His most ambitious work, nearly eight meters in width, was Jerusalem, View from the Mount of Olives. Commissioned in 1936 for the Museum of Biblical Antiquities in Blum’s native Brno, Czechoslovakia, the painting is currently housed in the Augustinian Abbey of St. Thomas there. A smaller version, “only” five meters wide, hangs in the President’s Residence in Jerusalem.
Jerusalem in Snow (1927) captures the Holy City in a singular way. Painted outdoors after a snowstorm, this clean, white landscape exploits snow’s tendency to blur distinctions. Many artists have portrayed the Old City, but almost none in snow. Blum’s unrelenting artist’s eye and sense of poetry here create one of his most extraordinary images. The city seems to float above an alien world, barely tethered to the rest of the country. That splendid isolation sums up a great deal about Jerusalem.

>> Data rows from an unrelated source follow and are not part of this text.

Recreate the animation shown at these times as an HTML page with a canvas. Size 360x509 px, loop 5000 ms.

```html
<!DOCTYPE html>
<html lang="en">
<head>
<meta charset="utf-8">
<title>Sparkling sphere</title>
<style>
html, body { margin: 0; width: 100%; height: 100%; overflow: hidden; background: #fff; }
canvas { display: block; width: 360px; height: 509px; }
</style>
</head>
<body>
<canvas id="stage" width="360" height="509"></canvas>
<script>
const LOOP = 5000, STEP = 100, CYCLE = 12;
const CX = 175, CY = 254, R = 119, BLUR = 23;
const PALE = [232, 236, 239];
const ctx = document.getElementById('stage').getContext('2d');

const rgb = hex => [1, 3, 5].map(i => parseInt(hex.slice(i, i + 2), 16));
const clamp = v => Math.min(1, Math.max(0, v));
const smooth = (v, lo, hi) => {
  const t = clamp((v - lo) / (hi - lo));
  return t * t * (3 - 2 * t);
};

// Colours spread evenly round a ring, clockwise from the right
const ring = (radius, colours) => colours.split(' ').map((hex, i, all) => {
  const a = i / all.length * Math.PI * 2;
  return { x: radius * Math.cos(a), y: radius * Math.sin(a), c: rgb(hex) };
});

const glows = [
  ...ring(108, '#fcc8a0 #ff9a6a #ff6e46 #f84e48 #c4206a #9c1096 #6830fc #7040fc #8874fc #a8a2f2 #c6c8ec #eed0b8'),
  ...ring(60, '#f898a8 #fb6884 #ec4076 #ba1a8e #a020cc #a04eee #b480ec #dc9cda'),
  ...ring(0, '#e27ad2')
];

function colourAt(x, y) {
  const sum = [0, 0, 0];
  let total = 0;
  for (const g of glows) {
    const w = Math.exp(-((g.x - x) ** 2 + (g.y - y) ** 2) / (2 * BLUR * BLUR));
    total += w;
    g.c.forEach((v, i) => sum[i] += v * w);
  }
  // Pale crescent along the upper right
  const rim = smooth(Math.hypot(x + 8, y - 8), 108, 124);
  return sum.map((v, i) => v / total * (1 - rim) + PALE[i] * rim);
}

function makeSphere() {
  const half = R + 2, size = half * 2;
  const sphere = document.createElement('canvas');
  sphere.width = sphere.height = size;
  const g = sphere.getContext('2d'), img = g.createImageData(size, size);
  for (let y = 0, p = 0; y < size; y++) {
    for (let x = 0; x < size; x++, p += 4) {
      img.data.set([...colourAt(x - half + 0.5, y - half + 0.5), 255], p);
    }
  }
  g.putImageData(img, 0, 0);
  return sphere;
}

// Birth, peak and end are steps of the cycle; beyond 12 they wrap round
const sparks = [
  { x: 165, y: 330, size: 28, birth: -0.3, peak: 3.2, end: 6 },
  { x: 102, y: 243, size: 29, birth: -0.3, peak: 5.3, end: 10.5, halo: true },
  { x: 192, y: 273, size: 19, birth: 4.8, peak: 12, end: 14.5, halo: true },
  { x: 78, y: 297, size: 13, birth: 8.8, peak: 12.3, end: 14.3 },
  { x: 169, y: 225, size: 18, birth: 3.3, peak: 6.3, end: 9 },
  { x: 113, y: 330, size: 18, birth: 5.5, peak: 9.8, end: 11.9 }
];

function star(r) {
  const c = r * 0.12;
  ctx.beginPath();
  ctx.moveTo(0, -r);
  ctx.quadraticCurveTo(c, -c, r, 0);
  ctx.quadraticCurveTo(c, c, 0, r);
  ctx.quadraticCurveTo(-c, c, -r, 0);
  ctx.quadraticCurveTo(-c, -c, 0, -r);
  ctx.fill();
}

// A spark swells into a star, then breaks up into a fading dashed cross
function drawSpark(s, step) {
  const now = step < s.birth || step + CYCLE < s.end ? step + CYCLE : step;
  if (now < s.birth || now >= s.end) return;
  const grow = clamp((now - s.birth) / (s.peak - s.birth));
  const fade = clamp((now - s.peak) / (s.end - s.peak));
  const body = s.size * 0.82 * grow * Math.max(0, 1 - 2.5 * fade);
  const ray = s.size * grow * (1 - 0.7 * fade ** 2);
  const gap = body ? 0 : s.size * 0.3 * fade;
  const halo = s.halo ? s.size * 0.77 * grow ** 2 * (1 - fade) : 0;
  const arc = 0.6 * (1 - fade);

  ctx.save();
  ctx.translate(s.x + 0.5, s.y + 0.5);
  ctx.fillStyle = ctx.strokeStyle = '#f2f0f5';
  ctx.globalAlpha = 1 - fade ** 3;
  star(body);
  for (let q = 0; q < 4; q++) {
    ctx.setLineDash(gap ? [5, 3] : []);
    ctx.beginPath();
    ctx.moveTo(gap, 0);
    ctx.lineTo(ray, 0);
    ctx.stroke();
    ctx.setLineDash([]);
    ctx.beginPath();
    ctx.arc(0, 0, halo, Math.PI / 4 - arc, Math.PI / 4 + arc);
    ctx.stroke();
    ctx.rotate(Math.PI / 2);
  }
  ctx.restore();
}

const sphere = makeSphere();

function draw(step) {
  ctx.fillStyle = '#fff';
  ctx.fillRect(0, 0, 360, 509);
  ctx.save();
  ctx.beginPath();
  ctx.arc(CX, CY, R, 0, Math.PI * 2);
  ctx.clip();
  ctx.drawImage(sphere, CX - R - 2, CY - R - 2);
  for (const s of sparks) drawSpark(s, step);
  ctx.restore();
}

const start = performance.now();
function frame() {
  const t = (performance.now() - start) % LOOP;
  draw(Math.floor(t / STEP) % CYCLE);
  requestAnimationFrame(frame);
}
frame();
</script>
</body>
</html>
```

Blum and his family became part of Jerusalem society, and his son Eli fought in the first Palmah unit. He was tragically killed in a 1946 sabotage operation while blowing up a bridge in the Galilee, one of eleven targeted that night. After his son’s death, the artist painted soldiers, battlefields, and the ravages of war almost obsessively.
Blum remained in the capital throughout the War of Independence, although his studio in the Talitha Kumi building on Ben Yehuda Street was heavily damaged in the Jordanian bombing of Jerusalem. Continuing to live and paint in the city after the establishment of the State of Israel, he was appointed a Jerusalem Fellow in 1968.